## [INPUT RECORDS]
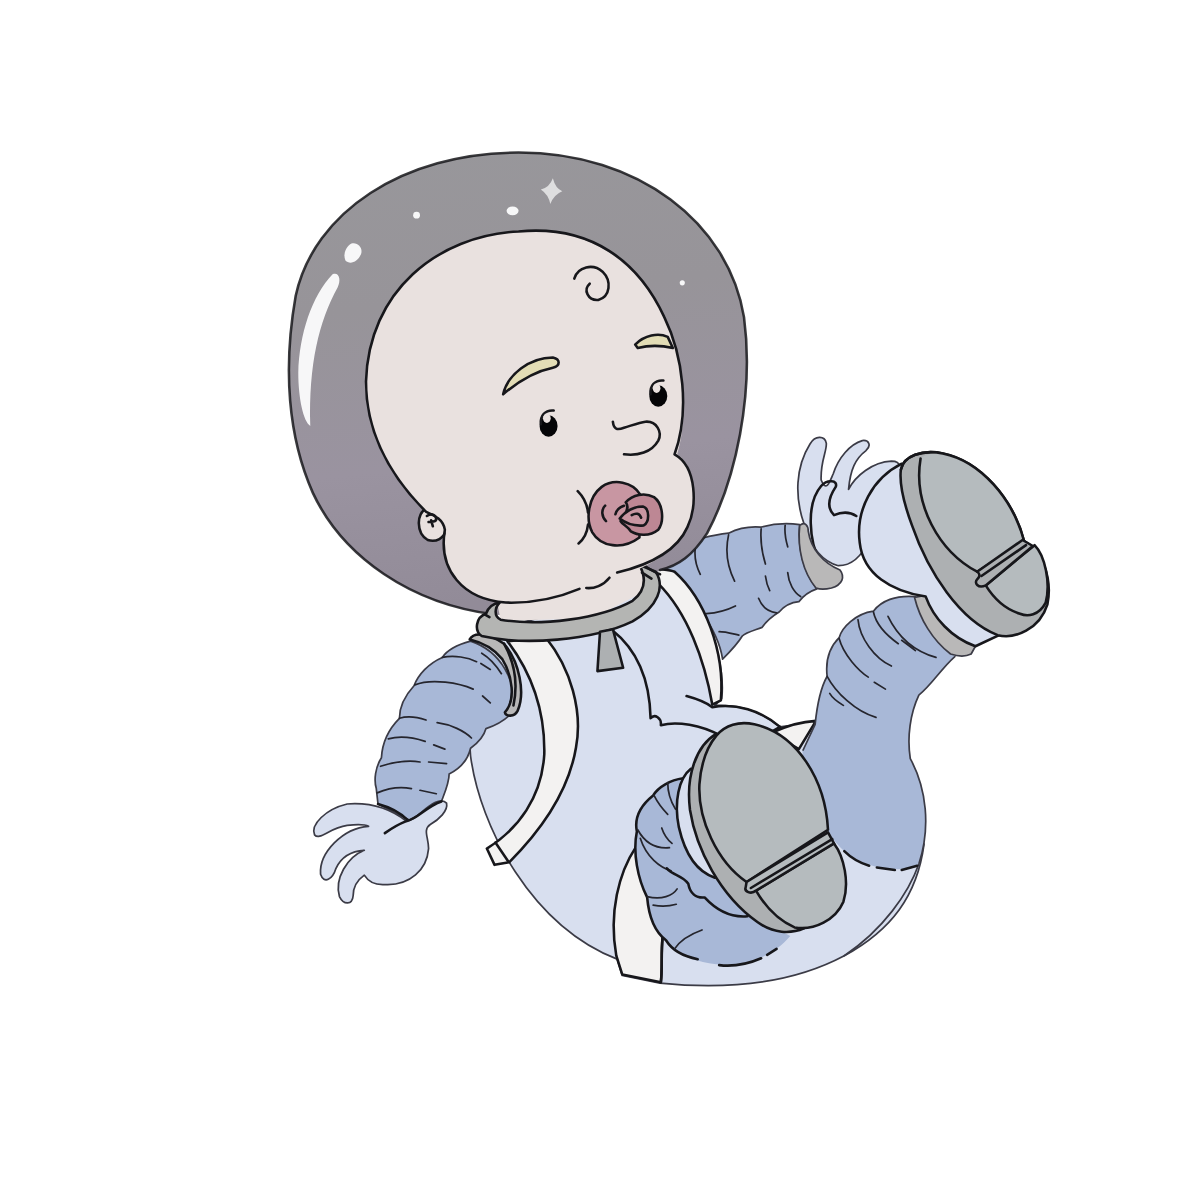
<!DOCTYPE html>
<html lang="en">
<head>
<meta charset="utf-8">
<title>Baby astronaut</title>
<style>
:root{
  --paper:#ffffff; --ink:#17171b; --soft-ink:#3b3b46;
  --skin:#e9e1df; --suit:#d8dfef; --sleeve:#a8b8d7;
  --sole:#b5bbbe; --sole-edge:#adb0b2; --cuff:#b9b8b8; --collar:#b4b5b3;
  --strap:#f3f2f1; --brow:#e3ddb6; --dummy:#c896a2; --dummy-deep:#bd8794;
}
html,body{margin:0;padding:0;background:var(--paper);overflow:hidden}
.canvas{display:block;width:1200px;height:1200px;background:var(--paper)}
.canvas path{stroke-linecap:round;stroke-linejoin:round}
.outline{stroke:var(--ink);stroke-width:3}
.fine{stroke:var(--soft-ink);stroke-width:2}
.line{fill:none;stroke:var(--ink);stroke-width:3}
.fold{fill:none;stroke:#25252d;stroke-width:2}
.skin{fill:var(--skin)} .suit{fill:var(--suit)} .sleeve{fill:var(--sleeve)}
.sole{fill:var(--sole)} .sole-edge{fill:var(--sole-edge)} .cuff{fill:var(--cuff)}
.collar{fill:var(--collar)} .strap{fill:var(--strap)} .brow{fill:var(--brow)}
.dummy{fill:var(--dummy)} .dummy-deep{fill:var(--dummy-deep)}
.shine{fill:#f7f7f8} .sparkle{fill:#dededf} .ink{fill:#050507}
</style>
</head>
<body>
<svg class="canvas" viewBox="0 0 1400 1400" role="img" aria-label="Baby astronaut with a round helmet and a dummy, tumbling with both boots in the air">
  <defs>
    <linearGradient id="glass" x1="0" y1="0" x2="0.1" y2="1">
      <stop offset="0" stop-color="#98979b"/>
      <stop offset="0.35" stop-color="#979499"/>
      <stop offset="0.7" stop-color="#9a93a0"/>
      <stop offset="1" stop-color="#928b98"/>
    </linearGradient>
    <g id="eye">
      <ellipse class="ink" cx="0" cy="0" rx="10.5" ry="12.5"/>
      <path class="line" d="M-9,-2C-10,-12 -4,-19 6,-18"/>
      <ellipse cx="-2" cy="-9" rx="4.5" ry="5.5" fill="#e9e1df"/>
    </g>
  </defs>

  <g id="far-arm">
    <path class="sleeve fine" d="M770,664C790,648 800,638 819,628C830,625 840,623 850,622C862,616 876,614 888,615C902,611 918,610 933,612C930,640 938,668 953,687C944,690 938,694 932,702C922,703 915,707 909,714C899,720 894,725 889,732C878,736 870,738 866,742C860,752 852,760 843,769C838,735 806,690 770,664Z"/>
    <path class="fold" d="M811,641C810,652 813,662 817,670M850,624C846,642 849,662 857,678M888,617C887,630 889,645 893,658M916,613C915,622 917,631 919,638M824,716C838,715 850,711 858,707M862,741C853,739 846,737 839,737M885,698C889,708 897,714 906,715M919,668C920,680 926,691 934,696M893,672C894,680 896,685 898,689"/>
    <path class="suit fine" d="M938,611C927,580 928,545 945,518C951,508 962,508 964,517C965,526 957,538 958,560C964,575 968,562 972,553C978,534 992,518 1006,514C1014,513 1017,520 1010,526C998,535 992,548 990,571C998,555 1018,539 1040,538C1052,538 1052,548 1043,553C1020,570 1018,600 1014,630C1005,650 992,660 978,660C962,656 945,640 938,611Z"/>
    <path class="line" d="M957,656C944,632 940,588 958,567C965,559 978,560 975,568C967,580 964,592 973,601C980,598 990,596 999,602"/>
    <path class="cuff fine" d="M933,613C939,608 943,613 943,620C946,640 960,657 980,665C986,673 983,682 970,686C962,688 957,688 952,686C937,668 930,640 933,613Z"/>
  </g>

  <g id="torso">
    <path class="suit fine" d="M560,740C545,790 545,840 549,882C560,965 620,1080 720,1119L726,1138L770,1147C850,1155 925,1147 985,1115C1040,1085 1070,1045 1078,985L1000,850L948,843L910,848C893,834 868,821 834,823L842,815C845,790 838,745 815,705C805,688 790,672 772,664L740,690Z"/>
    <path class="strap outline" d="M754,661C768,665 780,664 787,667C822,698 846,760 841,817L831,822C822,770 802,715 768,681Z"/>
    <path class="strap outline" d="M592,748L637,744C666,780 680,830 672,872C664,920 635,965 594,1006L577,1009L568,990C605,967 632,930 635,880C636,830 620,785 592,748Z"/>
    <path class="line" d="M578,983L593,1005"/>
    <path class="line" d="M714,735C742,757 758,790 759,838C764,832 772,838 771,846C790,841 818,846 840,858M801,812C812,815 822,818 831,825C858,820 888,829 910,848"/>
    <path class="strap outline" d="M900,855C915,848 932,842 952,841L932,874Z"/>
    <path class="line" d="M898,855L910,848"/>
  </g>

  <g id="far-leg">
    <path class="sleeve" d="M1068,696C1045,694 1028,701 1019,713C998,716 982,732 979,744C967,756 963,772 965,789C956,805 953,825 951,845L936,875C940,925 955,965 985,993C1012,1014 1050,1020 1072,1008C1086,965 1081,920 1062,885C1058,860 1062,832 1072,811C1088,798 1098,780 1114,766Z"/>
    <path class="fine" fill="none" d="M1068,696C1045,694 1028,701 1019,713C998,716 982,732 979,744C967,756 963,772 965,789C956,805 953,825 951,845L937,875M1114,766C1098,780 1088,798 1072,811C1062,832 1058,860 1062,885C1081,920 1086,965 1072,1008C1060,1042 1030,1085 985,1115"/>
    <path class="fold" d="M1019,714C1022,728 1034,741 1048,751M1001,723C1003,744 1020,768 1040,777M979,745C984,764 1002,783 1013,790M1020,796L1033,804M965,789C975,808 998,830 1022,837M1036,719C1048,744 1068,760 1092,767M968,809C972,816 979,820 984,823M1052,747L1068,759"/>
    <path class="line" d="M985,993C993,1001 1004,1007 1014,1010M1023,1012L1044,1015M1052,1015L1070,1010"/>
    <path class="cuff fine" d="M1067,697L1082,694C1091,721 1110,744 1138,754L1133,763C1125,767 1115,765 1109,763C1088,747 1073,722 1067,697Z"/>
    <path class="suit outline" d="M1052,541C1018,558 998,595 1003,633C1007,670 1040,690 1080,696C1089,721 1110,744 1138,754L1170,739L1100,600Z"/>
    <path class="sole-edge outline" d="M1051,548C1054,532 1076,524 1100,529C1144,538 1182,582 1195,632C1216,642 1228,675 1222,705C1213,734 1184,746 1164,741C1120,724 1083,668 1064,613C1054,586 1049,565 1051,548Z"/>
    <path class="sole" d="M1074,535C1084,527 1096,528 1104,530C1146,541 1181,583 1193,629L1140,667C1097,643 1065,590 1074,535Z"/>
    <path class="line" d="M1074,535C1065,588 1095,643 1140,667L1195,631M1051,548C1054,532 1076,524 1100,529C1144,538 1182,582 1195,632"/>
    <path class="sole outline" d="M1150,683L1207,636C1219,648 1226,680 1220,703C1212,718 1199,720 1190,716C1173,711 1160,699 1150,683Z"/>
    <path class="sole-edge outline" d="M1140,667L1193,630L1205,637L1150,683C1141,687 1136,680 1140,676C1144,672 1143,669 1140,667Z"/>
    <path class="line" d="M1145,672L1197,636"/>
  </g>

  <g id="near-leg">
    <path class="strap outline" d="M742,988C722,1018 710,1065 719,1115L726,1137L771,1146C773,1130 771,1115 773,1094L800,1040Z"/>
    <path class="line" d="M771,1146C773,1128 771,1112 773,1094" stroke-width="4"/>
    <path class="sleeve" d="M800,908C782,910 768,918 762,928C747,940 740,955 743,970C738,995 744,1025 755,1047C757,1070 765,1088 777,1097C785,1112 805,1120 829,1124C865,1130 900,1118 922,1092L880,1070Z"/>
    <path class="line" d="M797,908C782,910 768,918 762,928C747,940 740,955 743,970C738,995 744,1025 755,1047C757,1070 765,1088 777,1097C785,1110 798,1116 814,1119M839,1126C856,1128 872,1125 888,1118M895,1114L906,1107"/>
    <path class="fold" d="M763,928C767,936 773,944 779,950M779,913C779,925 783,936 788,944M744,968C755,988 770,990 781,989M747,978C754,1000 770,1012 783,1016M755,1046C772,1050 785,1045 790,1037M762,1056C772,1058 782,1057 789,1055M787,1107C793,1098 805,1090 819,1085M772,966C775,975 779,980 784,984"/>
    <path class="suit outline" d="M806,897C792,908 786,935 792,965C800,1000 816,1018 834,1024L850,1000L830,900Z"/>
    <path class="line" d="M778,1013C786,1022 796,1021 803,1031C805,1042 812,1048 822,1047C834,1060 850,1071 872,1069"/>
    <path class="sole-edge outline" d="M836,856C812,870 800,905 805,945C812,990 840,1045 884,1076C902,1089 922,1090 938,1083L960,1060L900,900Z"/>
    <path class="sole outline" d="M836,858C846,846 862,841 880,845C930,856 963,910 966,968L871,1029C836,1005 814,955 816,915C818,888 826,870 836,858Z"/>
    <path class="sole outline" d="M882,1039L973,984C985,1000 991,1030 984,1052C975,1073 950,1086 927,1082C907,1073 893,1058 882,1039Z"/>
    <path class="sole outline" d="M871,1029L966,971L973,984L882,1039C876,1044 868,1040 870,1035Z"/>
    <path class="line" d="M876,1036L971,979"/>
  </g>

  <g id="near-arm">
    <path class="sleeve fine" d="M549,748C534,752 522,758 516,767C500,774 488,787 483,800C472,812 466,825 466,838C454,850 446,865 445,884C438,895 436,910 439,920L441,938L478,957L515,935C520,922 524,913 524,903C538,896 546,886 549,873C556,868 564,861 567,850C580,846 590,840 599,830C603,795 585,760 549,748Z"/>
    <path class="fold" d="M516,767C530,764 546,767 556,772M561,774L572,781M484,799C504,791 536,797 552,804M563,812L572,820M466,838C476,835 488,837 497,840M510,843C526,845 542,853 550,861M453,862C468,858 484,861 496,865M506,869L519,874M444,894C460,889 478,887 490,889M500,889L521,891M440,925C456,918 470,918 480,920M490,922L509,926M562,762C572,768 580,778 585,786"/>
    <path class="cuff outline" d="M548,746C553,736 572,740 588,751C606,772 613,808 604,829C600,837 590,836 589,831C602,817 598,789 586,769C575,755 561,749 548,746Z"/>
    <path class="line" d="M588,751C602,776 604,800 599,823"/>
    <path class="suit fine" d="M474,958C455,943 432,936 405,938C380,944 362,962 367,974C373,981 384,966 405,963C414,962 424,961 430,964C400,966 372,995 374,1020C378,1032 388,1026 392,1013C398,1000 408,993 425,992C405,1000 390,1025 396,1046C401,1056 411,1056 412,1045C412,1034 418,1026 425,1021C430,1029 438,1033 450,1032C478,1033 498,1015 500,990C500,977 493,968 502,962C512,956 523,946 521,937C514,929 501,940 490,949C485,954 480,957 474,958Z"/>
    <path class="line" d="M449,972C456,967 464,962 474,958C488,955 497,941 515,935M441,938C456,942 468,949 476,957"/>
  </g>

  <g id="helmet">
    <path fill="url(#glass)" d="M572,716C480,705 400,650 365,575C336,510 330,430 345,345C366,248 470,178 605,178C745,178 850,260 868,370C880,460 858,560 825,622C808,648 792,660 770,665L742,690L600,720Z"/>
    <path class="line" d="M578,717C480,705 400,650 365,575C336,510 330,430 345,345C366,248 470,178 605,178C745,178 850,260 868,370C880,460 858,560 825,622C808,648 792,660 770,665" stroke-opacity=".85"/>
    <path class="shine" d="M388,320C396,317 398,327 394,335C372,375 360,425 362,497C354,492 348,465 348,435C349,390 364,345 388,320Z"/>
    <path class="shine" d="M410,284C418,282 424,290 421,297C417,306 408,309 403,304C400,297 403,288 410,284Z"/>
    <path class="sparkle" d="M645,208Q648,220 656,223Q646,227 642,238Q640,227 631,221Q641,219 645,208Z"/>
    <ellipse class="shine" cx="598" cy="246" rx="7" ry="5"/>
    <circle class="shine" cx="486" cy="251" r="4"/>
    <circle class="shine" cx="796" cy="330" r="3"/>
  </g>

  <g id="collar">
    <path class="skin" d="M580,702L748,660L752,690L690,722L584,724Z"/>
    <path class="collar outline" d="M583,703C576,704 570,708 567,716C555,720 553,736 562,742C610,753 690,748 738,725C768,708 776,684 765,667L746,659C755,676 752,690 738,701C700,722 630,731 584,723C576,719 577,709 583,703Z"/>
    <path class="line" d="M752,660C758,664 764,668 770,670M566,717L571,720M749,668L760,675"/>
    <path class="sole-edge outline" d="M700,737L715,734L727,779L697,783Z"/>
  </g>

  <g id="head">
    <path class="skin outline" d="M497,594C486,598 485,622 499,630C509,633 518,628 521,618L515,598Z"/>
    <path class="skin" d="M605,270C690,262 745,310 775,370C797,415 805,480 790,530C814,545 813,592 802,615C788,645 755,660 735,668C700,685 640,705 590,703C540,697 511,665 520,622C518,610 510,602 497,596C450,550 427,500 427,445C430,340 510,275 605,270Z"/>
    <path class="line" d="M720,668C762,658 790,642 802,615C813,592 814,545 787,530C805,480 797,415 775,370C745,305 690,262 605,270C510,275 430,340 427,445C427,500 450,550 497,597C508,602 517,606 519,618M519,618C511,665 540,699 590,703C622,704 650,698 676,687M684,686C693,687 704,683 711,674"/>
    <path class="line" d="M498,602C504,598 509,601 509,606C508,610 503,608 500,609M503,607L505,614"/>
    <path class="line" d="M670,325C674,311 692,307 703,317C714,328 712,346 698,350C686,351 680,338 688,331"/>
    <path class="brow outline" d="M587,460C592,437 618,417 645,417C654,419 654,427 645,429C625,433 607,443 587,460Z"/>
    <path class="brow outline" d="M741,402C752,391 768,388 779,393L785,406C772,403 760,402 744,406Z"/>
    <use href="#eye" x="640" y="497"/>
    <use href="#eye" x="768" y="462"/>
    <path class="line" d="M715,492C716,501 720,502 728,499C738,496 746,493 753,492C766,491 773,504 768,514C760,528 744,532 728,530"/>
    <path class="line" d="M674,573C681,580 685,588 686,598M686,612C685,622 681,629 675,634"/>
  </g>

  <g id="dummy">
    <path class="dummy outline" d="M747,577C738,562 716,558 702,568C686,580 683,606 691,621C701,638 726,642 746,627Z"/>
    <path class="dummy-deep outline" d="M730,586C738,577 752,574 763,580C774,588 775,609 768,618C758,626 744,625 736,620C733,614 726,612 724,608C730,600 735,592 730,586Z"/>
    <path class="dummy outline" d="M723,605C730,596 740,591 750,591C758,593 758,609 751,613C741,614 732,612 723,605Z"/>
    <path class="line" d="M706,590C701,595 702,603 707,608M737,601C742,598 746,599 748,604M728,590C722,592 719,596 718,600"/>
  </g>
</svg>
</body>
</html>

## [WORK INSTRUCTION]
Please copy out each line of the listing above that contains the string "width".

## [WRITTEN ANSWER]
.canvas{display:block;width:1200px;height:1200px;background:var(--paper)}
.outline{stroke:var(--ink);stroke-width:3}
.fine{stroke:var(--soft-ink);stroke-width:2}
.line{fill:none;stroke:var(--ink);stroke-width:3}
.fold{fill:none;stroke:#25252d;stroke-width:2}
    <path class="line" d="M771,1146C773,1128 771,1112 773,1094" stroke-width="4"/>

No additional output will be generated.